  24. ^ See generally, Christensen, George A. (1983) Here Lies the Supreme Court: Gravesites of the Justices, Yearbook at the Wayback Machine (archived September 3, 2005) Supreme Court Historical Society.
  25. ^ Lewis, Neil A. (May 26, 1993). "Chief Justice Assails Library On Release of Marshall Papers". New York Times. Retrieved December 17, 2007. 
  26. ^ American Library Association statement of support.
  27. ^ Cartledge, Connie L., assisted by Allyson H. Jackson, Susie H. Moody, Andrew M. Passett, and Robert A. Vietrogoski, Manuscript Division, Library of Congress, Washington, D.C., Thurgood Marshall: A Register of His Papers in the Library of Congress (2001)
  28. ^ "Thurgood Marshall Memorial". Maryland Archives. Retrieved March 25, 2011. 
  29. ^ [1][dead link]
  30. ^ Thurgood Marshall Law Library, University of Maryland School of Law
  31. ^ NEW YORK: St. Philip's celebrates Thurgood Marshall feast day, [2].
  32. ^ "Thurgood Marshall Monument". Alpha Phi Alpha Fraternity Incorporated, Nu Chapter. 2012. Retrieved September 26, 2012. 
  33. ^ Schmidt, Steve (October 3, 1993). "UCSD ceremony dedicates Marshall College". San Diego Union-Tribune. p. B.1.5.7. Retrieved November 1, 2010. 
  34. ^ Rizzo, Frank (May 14, 2006). "Thurgood". Variety. Variety. Retrieved January 2, 2012. 
  35. ^ BWW (October 24, 2007). "Laurence Fishburne is 'Thurgood' on Broadway Spring 2008". broadwayworld.com. Retrieved March 9, 2008. 
  36. ^ Zurawik, David (February 18, 2011). "HBO's 'Thurgood' is an exceptional look at race and the law". The Baltimore Sun. Retrieved January 2, 2012. 
  37. ^ "Marshall at IMDB.com". IMDB. February 28, 2011. Retrieved January 2, 2012. 
  38. ^ White House (February 24, 2011). "White House Screening of "Thurgood"". US Federal Government. Retrieved January 2, 2012. 
  39. ^ McPeak, Joaquin (February 16, 2011). "City of Sacramento Press Release". Office of Mayor Kevin Johnson, City of Sacramento. Retrieved January 2, 2012. 
  40. ^ CBS News, Whitney Drolen reports. "Local Artist Has Painting Hanging In The White House, Chaz Guest painted a portrait of the late Supreme Court Justice Thurgood Marshall - VIDEO". 
  41. ^ Mary Ann Akers. "Artist Paints Portrait of 'President Obama'". 
  42. ^ Legislative Service Bureau, Commonwealth of Puerto Rico.
  43. ^ NAACP Spingarn Medal
  44. ^ http://www.jeffersonawards.org/pastwinners/national

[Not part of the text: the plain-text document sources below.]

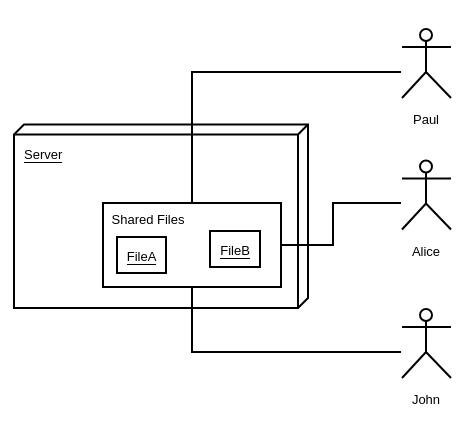
<!DOCTYPE html>
<html lang="en">
<head>
<meta charset="utf-8">
<title>Shared files on a server</title>
<style>
  :root { --ink: #000; --paper: #fff; --stroke: 2px; }
  * { box-sizing: border-box; }
  html, body { margin: 0; }
  body { width: 464px; height: 424px; overflow: hidden; background: var(--paper); }
  .diagram {
    position: relative; width: 464px; height: 424px; overflow: hidden;
    background: var(--paper); color: var(--ink);
    font: 13px/15px "Liberation Sans", Arial, sans-serif;
  }
  .lines { position: absolute; inset: 0; display: block; fill: none; stroke: var(--ink); stroke-width: 2; stroke-miterlimit: 10; }
  .lines .solid { fill: var(--paper); }
  .underlined { border-bottom: 1px solid var(--ink); }
  .server-name { position: absolute; left: 24px; top: 147px; }
  .box { position: absolute; border: var(--stroke) solid var(--ink); background: var(--paper); }
  .shared { left: 102px; top: 202px; width: 180px; height: 86px; padding: 8px 0 0 7.5px; }
  .file { display: flex; align-items: center; justify-content: center; height: 38px; padding-top: 4px; }
  .file-a { left: 12px; top: 32px; width: 51px; }
  .file-b { left: 105px; top: 26px; width: 52px; }
  .actor-name { position: absolute; left: 396px; width: 60px; text-align: center; }
  .paul { top: 112px; }
  .alice { top: 244px; }
  .john { top: 392px; }
</style>
</head>
<body>
<main class="diagram">
  <svg class="lines" width="464" height="424" viewBox="0 0 464 424" aria-hidden="true">
    <defs>
      <g id="actor">
        <circle cx="426" cy="35" r="6"/>
        <path d="M426 41V72M402 47H451M402 98L426 72L451 98"/>
      </g>
    </defs>
    <g class="server">
      <polygon class="solid" points="14,134.5 24,124.5 308,124.5 308,298 298,308 14,308"/>
      <path d="M14 134.5H298V308M298 134.5L308 124.5"/>
    </g>
    <g class="connectors">
      <path d="M192 203V72H401"/>
      <path d="M281 245H333V203H401"/>
      <path d="M192 287V352H401"/>
    </g>
    <g class="actors">
      <use href="#actor"/>
      <use href="#actor" y="131.5"/>
      <use href="#actor" y="280"/>
    </g>
  </svg>

  <span class="server-name underlined">Server</span>
  <section class="box shared">
    <span>Shared Files</span>
    <div class="box file file-a"><span class="underlined">FileA</span></div>
    <div class="box file file-b"><span class="underlined">FileB</span></div>
  </section>

  <span class="actor-name paul">Paul</span>
  <span class="actor-name alice">Alice</span>
  <span class="actor-name john">John</span>
</main>
</body>
</html>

Further reading

External links

Legal offices
Preceded by
New seat
Judge of the U.S. Court of Appeals for the Second Circuit
1962–1965
Succeeded by
Wilfred Feinberg
Preceded by
Archibald Cox
Solicitor General
1965–1967
Succeeded by
Erwin N. Griswold
Preceded by
Tom C. Clark
Associate Justice of the Supreme Court of the United States
October 2, 1967 – October 1, 1991
Succeeded by
Clarence Thomas